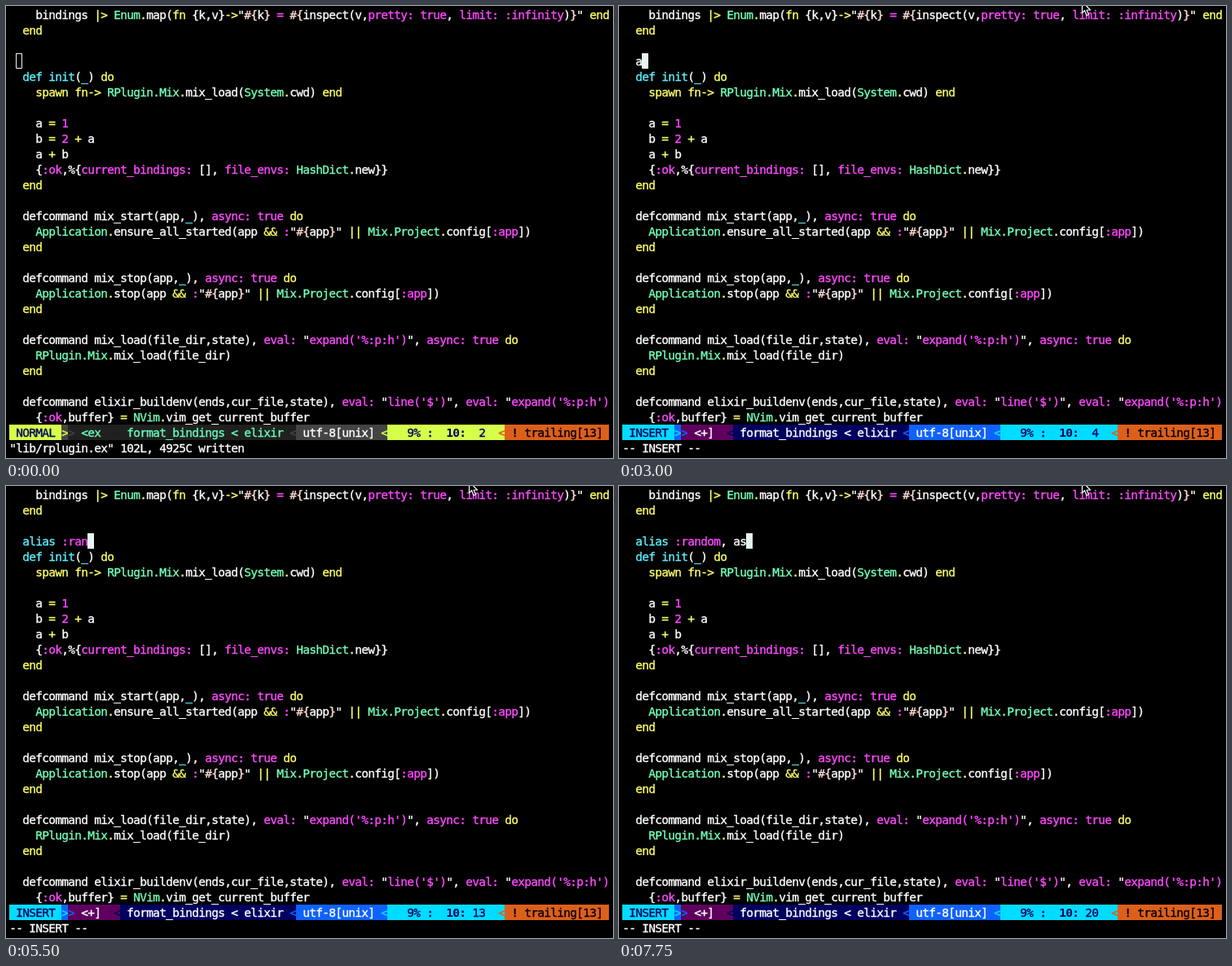
Write an HTML page with a canvas that moves like this. It is 745 by 555 pixels and loops after 8000 ms.

```html
<!DOCTYPE html>
<html lang="en">
<head>
<meta charset="utf-8">
<title>Editor session</title>
<style>
html, body { margin: 0; width: 100%; height: 100%; overflow: hidden; background: #000; }
canvas { display: block; }
</style>
</head>
<body>
<canvas id="stage" width="745" height="555"></canvas>
<script>
const ctx = document.getElementById("stage").getContext("2d");
const LOOP = 8000, CELL = 8, LINE = 19, LEFT = 4, TOP = 1;
const FONT = '14.5px "DejaVu Sans Mono", monospace';
const INK = { w: "#ffffff", y: "#ffff66", c: "#5cf0ff", g: "#74ffb8", m: "#ff48ff", p: "#ffdcd8" };

// "^x" switches to ink x; every row starts white.
const CODE = {
  0: `    bindings ^y|> ^gEnum^y.^wmap(^yfn ^w{k,v}^y->^w"^p#{^wk^p}^m = ^p#{^winspect(v,^mpretty: true^w, ^mlimit: :infinity^w)^p}^w" ^yend`,
  1: `  ^yend`,
  4: `  ^cdef init^w(^c_^w) ^ydo`,
  5: `    ^yspawn fn-> ^gRPlugin.Mix^y.^wmix_load(^gSystem^y.^wcwd) ^yend`,
  7: `    a ^y= ^m1`,
  8: `    b ^y= ^m2 ^y+ ^wa`,
  9: `    a ^y+ ^wb`,
  10: `    {^m:ok^w,%{^mcurrent_bindings: ^w[], ^mfile_envs: ^gHashDict^y.^wnew}}`,
  11: `  ^yend`,
  13: `  defcommand mix_start(app,^c_^w), ^masync: true ^ydo`,
  14: `    ^gApplication^y.^wensure_all_started(app ^y&& ^m:^w"^p#{^wapp^p}^w" ^y|| ^gMix.Project^y.^wconfig[^m:app^w])`,
  15: `  ^yend`,
  17: `  defcommand mix_stop(app,^c_^w), ^masync: true ^ydo`,
  18: `    ^gApplication^y.^wstop(app ^y&& ^m:^w"^p#{^wapp^p}^w" ^y|| ^gMix.Project^y.^wconfig[^m:app^w])`,
  19: `  ^yend`,
  21: `  defcommand mix_load(file_dir,state), ^meval: ^w"^mexpand('%:p:h')^w", ^masync: true ^ydo`,
  22: `    ^gRPlugin.Mix^y.^wmix_load(file_dir)`,
  23: `  ^yend`,
  25: `  defcommand elixir_buildenv(ends,cur_file,state), ^meval: ^w"^mline('$')^w", ^meval: ^w"^mexpand('%:p:h')`,
  26: `    {^m:ok^w,buffer} ^y= ^gNVim^y.^wvim_get_current_buffer`
};

// [start time, text typed on the edited row]
const TYPING = [
  [2000, ""], [3000, "a"], [3250, "ali"], [3500, "alis"], [3750, "alisa"],
  [4000, "alis"], [4250, "alia"], [4500, "^calias"], [4750, "^calias "],
  [5250, "^calias ^w:"], [5500, "^calias ^m:ran"], [5750, "^calias ^m:rando"],
  [6000, "^calias ^m:random"], [6250, "^calias ^m:random^w,"],
  [6500, "^calias ^m:random^w, "], [7750, "^calias ^m:random^w, as"]
];
const POINTER = [[500, 560, 5], [750, 561, -2], [1000, 568, -6]];

const NORMAL = { name: "NORMAL", a: "#d5ff4a", b: "#444444", c: "#202020", text: "#66ffb8", ink: "#00005f" };
const INSERT = { name: "INSERT", a: "#00dcff", b: "#0f62ff", c: "#00005f", text: "#ffffff", ink: "#00005f" };
const EDITED = "#5f005f", WARN = "#dd5f1c";

const at = (steps, t) => steps.filter(s => s[0] <= t).pop();
const plain = s => s.replace(/\^[a-z]/g, "");

function put(col, row, text, ink, back, bold) {
  const x = LEFT + col * CELL, y = TOP + row * LINE;
  if (back) {
    ctx.fillStyle = back;
    ctx.fillRect(x, y, text.length * CELL, LINE);
  }
  ctx.font = (bold ? "bold " : "") + FONT;
  ctx.fillStyle = ctx.strokeStyle = ink;
  ctx.lineWidth = .35;
  [...text].forEach((ch, i) => {
    if (ch === " ") return;
    const cx = x + (i + .5) * CELL + .5;
    ctx.fillText(ch, cx, y + 15);
    // a hairline outline gives the glyphs a slightly fuller weight
    if (!bold) ctx.strokeText(ch, cx, y + 15);
  });
  return col + text.length;
}

function putCode(row, source) {
  let col = 0;
  ("^w" + source).split("^").slice(1).forEach(part => {
    col = put(col, row, part.slice(1), INK[part[0]]);
  });
}

function drawStatus(mode, edited, column) {
  const { a, b, c, text, ink } = mode;
  const file = edited ? EDITED : c;
  const parts = [
    [` ${mode.name} `, ink, a], [">", a, b], [">", b, file],
    [edited ? " <+]  " : " <ex  ", text, file], ["<", c, file],
    [" format_bindings < elixir ", text, c], ["<", b, c],
    [" utf-8[unix] ", "#ffffff", b], ["<", a, b],
    ["   9% :  ", ink, a], ["10:", ink, a, true],
    [String(column).padStart(3) + "  ", ink, a],
    ["<", WARN, a], [" ! trailing[13] ", "#000000", WARN]
  ];
  let col = 0;
  for (const [str, fg, bg, bold] of parts) col = put(col, 27, str, fg, bg, bold);
}

function drawCursor(col, focused) {
  const x = LEFT + col * CELL, y = TOP + 3 * LINE;
  if (focused) {
    ctx.fillStyle = "#e6f4f3";
    ctx.fillRect(x, y, CELL, LINE);
  } else {
    ctx.strokeStyle = "#f0f8f8";
    ctx.lineWidth = 1;
    ctx.strokeRect(x + .5, y + .5, CELL - 1, LINE - 1);
  }
}

function drawPointer(x, y) {
  ctx.save();
  ctx.translate(x + .5, y + .5);
  ctx.beginPath();
  [[0, 0], [0, 14], [3, 11], [5.5, 17], [8, 16], [5.5, 10.5], [10, 10.5]]
    .forEach(p => ctx.lineTo(...p));
  ctx.closePath();
  ctx.fillStyle = "#000";
  ctx.fill();
  ctx.strokeStyle = "#fff";
  ctx.lineWidth = 1.2;
  ctx.stroke();
  ctx.restore();
}

function draw(t) {
  ctx.fillStyle = "#000";
  ctx.fillRect(0, 0, 745, 555);
  ctx.textAlign = "center";
  ctx.lineJoin = "round";
  for (const row in CODE) putCode(+row, CODE[row]);

  const step = at(TYPING, t);
  const typed = step ? step[1] : "";
  const col = step ? 2 + plain(typed).length : 1;
  putCode(3, "  " + typed);
  drawCursor(col, t >= 1000);
  drawStatus(step ? INSERT : NORMAL, typed !== "", col + 1);
  put(0, 28, step ? "-- INSERT --" : '"lib/rplugin.ex" 102L, 4925C written', "#ffffff");

  const spot = at(POINTER, t);
  if (spot) drawPointer(spot[1], spot[2]);
}

const start = performance.now();
function tick() {
  draw((performance.now() - start) % LOOP);
  requestAnimationFrame(tick);
}
tick();
</script>
</body>
</html>
```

▶ _WHAT THIS TASK INVOLVES_: Repeat each line above exactly as it reads, omitting any pictures.

▶ _RESULT FOR THIS TASK_:
Write an HTML page with a canvas that moves like this. It is 745 by 555 pixels and loops after 8000 ms.

```html
<!DOCTYPE html>
<html lang="en">
<head>
<meta charset="utf-8">
<title>Editor session</title>
<style>
html, body { margin: 0; width: 100%; height: 100%; overflow: hidden; background: #000; }
canvas { display: block; }
</style>
</head>
<body>
<canvas id="stage" width="745" height="555"></canvas>
<script>
const ctx = document.getElementById("stage").getContext("2d");
const LOOP = 8000, CELL = 8, LINE = 19, LEFT = 4, TOP = 1;
const FONT = '14.5px "DejaVu Sans Mono", monospace';
const INK = { w: "#ffffff", y: "#ffff66", c: "#5cf0ff", g: "#74ffb8", m: "#ff48ff", p: "#ffdcd8" };

// "^x" switches to ink x; every row starts white.
const CODE = {
  0: `    bindings ^y|> ^gEnum^y.^wmap(^yfn ^w{k,v}^y->^w"^p#{^wk^p}^m = ^p#{^winspect(v,^mpretty: true^w, ^mlimit: :infinity^w)^p}^w" ^yend`,
  1: `  ^yend`,
  4: `  ^cdef init^w(^c_^w) ^ydo`,
  5: `    ^yspawn fn-> ^gRPlugin.Mix^y.^wmix_load(^gSystem^y.^wcwd) ^yend`,
  7: `    a ^y= ^m1`,
  8: `    b ^y= ^m2 ^y+ ^wa`,
  9: `    a ^y+ ^wb`,
  10: `    {^m:ok^w,%{^mcurrent_bindings: ^w[], ^mfile_envs: ^gHashDict^y.^wnew}}`,
  11: `  ^yend`,
  13: `  defcommand mix_start(app,^c_^w), ^masync: true ^ydo`,
  14: `    ^gApplication^y.^wensure_all_started(app ^y&& ^m:^w"^p#{^wapp^p}^w" ^y|| ^gMix.Project^y.^wconfig[^m:app^w])`,
  15: `  ^yend`,
  17: `  defcommand mix_stop(app,^c_^w), ^masync: true ^ydo`,
  18: `    ^gApplication^y.^wstop(app ^y&& ^m:^w"^p#{^wapp^p}^w" ^y|| ^gMix.Project^y.^wconfig[^m:app^w])`,
  19: `  ^yend`,
  21: `  defcommand mix_load(file_dir,state), ^meval: ^w"^mexpand('%:p:h')^w", ^masync: true ^ydo`,
  22: `    ^gRPlugin.Mix^y.^wmix_load(file_dir)`,
  23: `  ^yend`,
  25: `  defcommand elixir_buildenv(ends,cur_file,state), ^meval: ^w"^mline('$')^w", ^meval: ^w"^mexpand('%:p:h')`,
  26: `    {^m:ok^w,buffer} ^y= ^gNVim^y.^wvim_get_current_buffer`
};

// [start time, text typed on the edited row]
const TYPING = [
  [2000, ""], [3000, "a"], [3250, "ali"], [3500, "alis"], [3750, "alisa"],
  [4000, "alis"], [4250, "alia"], [4500, "^calias"], [4750, "^calias "],
  [5250, "^calias ^w:"], [5500, "^calias ^m:ran"], [5750, "^calias ^m:rando"],
  [6000, "^calias ^m:random"], [6250, "^calias ^m:random^w,"],
  [6500, "^calias ^m:random^w, "], [7750, "^calias ^m:random^w, as"]
];
const POINTER = [[500, 560, 5], [750, 561, -2], [1000, 568, -6]];

const NORMAL = { name: "NORMAL", a: "#d5ff4a", b: "#444444", c: "#202020", text: "#66ffb8", ink: "#00005f" };
const INSERT = { name: "INSERT", a: "#00dcff", b: "#0f62ff", c: "#00005f", text: "#ffffff", ink: "#00005f" };
const EDITED = "#5f005f", WARN = "#dd5f1c";

const at = (steps, t) => steps.filter(s => s[0] <= t).pop();
const plain = s => s.replace(/\^[a-z]/g, "");

function put(col, row, text, ink, back, bold) {
  const x = LEFT + col * CELL, y = TOP + row * LINE;
  if (back) {
    ctx.fillStyle = back;
    ctx.fillRect(x, y, text.length * CELL, LINE);
  }
  ctx.font = (bold ? "bold " : "") + FONT;
  ctx.fillStyle = ctx.strokeStyle = ink;
  ctx.lineWidth = .35;
  [...text].forEach((ch, i) => {
    if (ch === " ") return;
    const cx = x + (i + .5) * CELL + .5;
    ctx.fillText(ch, cx, y + 15);
    // a hairline outline gives the glyphs a slightly fuller weight
    if (!bold) ctx.strokeText(ch, cx, y + 15);
  });
  return col + text.length;
}

function putCode(row, source) {
  let col = 0;
  ("^w" + source).split("^").slice(1).forEach(part => {
    col = put(col, row, part.slice(1), INK[part[0]]);
  });
}

function drawStatus(mode, edited, column) {
  const { a, b, c, text, ink } = mode;
  const file = edited ? EDITED : c;
  const parts = [
    [` ${mode.name} `, ink, a], [">", a, b], [">", b, file],
    [edited ? " <+]  " : " <ex  ", text, file], ["<", c, file],
    [" format_bindings < elixir ", text, c], ["<", b, c],
    [" utf-8[unix] ", "#ffffff", b], ["<", a, b],
    ["   9% :  ", ink, a], ["10:", ink, a, true],
    [String(column).padStart(3) + "  ", ink, a],
    ["<", WARN, a], [" ! trailing[13] ", "#000000", WARN]
  ];
  let col = 0;
  for (const [str, fg, bg, bold] of parts) col = put(col, 27, str, fg, bg, bold);
}

function drawCursor(col, focused) {
  const x = LEFT + col * CELL, y = TOP + 3 * LINE;
  if (focused) {
    ctx.fillStyle = "#e6f4f3";
    ctx.fillRect(x, y, CELL, LINE);
  } else {
    ctx.strokeStyle = "#f0f8f8";
    ctx.lineWidth = 1;
    ctx.strokeRect(x + .5, y + .5, CELL - 1, LINE - 1);
  }
}

function drawPointer(x, y) {
  ctx.save();
  ctx.translate(x + .5, y + .5);
  ctx.beginPath();
  [[0, 0], [0, 14], [3, 11], [5.5, 17], [8, 16], [5.5, 10.5], [10, 10.5]]
    .forEach(p => ctx.lineTo(...p));
  ctx.closePath();
  ctx.fillStyle = "#000";
  ctx.fill();
  ctx.strokeStyle = "#fff";
  ctx.lineWidth = 1.2;
  ctx.stroke();
  ctx.restore();
}

function draw(t) {
  ctx.fillStyle = "#000";
  ctx.fillRect(0, 0, 745, 555);
  ctx.textAlign = "center";
  ctx.lineJoin = "round";
  for (const row in CODE) putCode(+row, CODE[row]);

  const step = at(TYPING, t);
  const typed = step ? step[1] : "";
  const col = step ? 2 + plain(typed).length : 1;
  putCode(3, "  " + typed);
  drawCursor(col, t >= 1000);
  drawStatus(step ? INSERT : NORMAL, typed !== "", col + 1);
  put(0, 28, step ? "-- INSERT --" : '"lib/rplugin.ex" 102L, 4925C written', "#ffffff");

  const spot = at(POINTER, t);
  if (spot) drawPointer(spot[1], spot[2]);
}

const start = performance.now();
function tick() {
  draw((performance.now() - start) % LOOP);
  requestAnimationFrame(tick);
}
tick();
</script>
</body>
</html>
```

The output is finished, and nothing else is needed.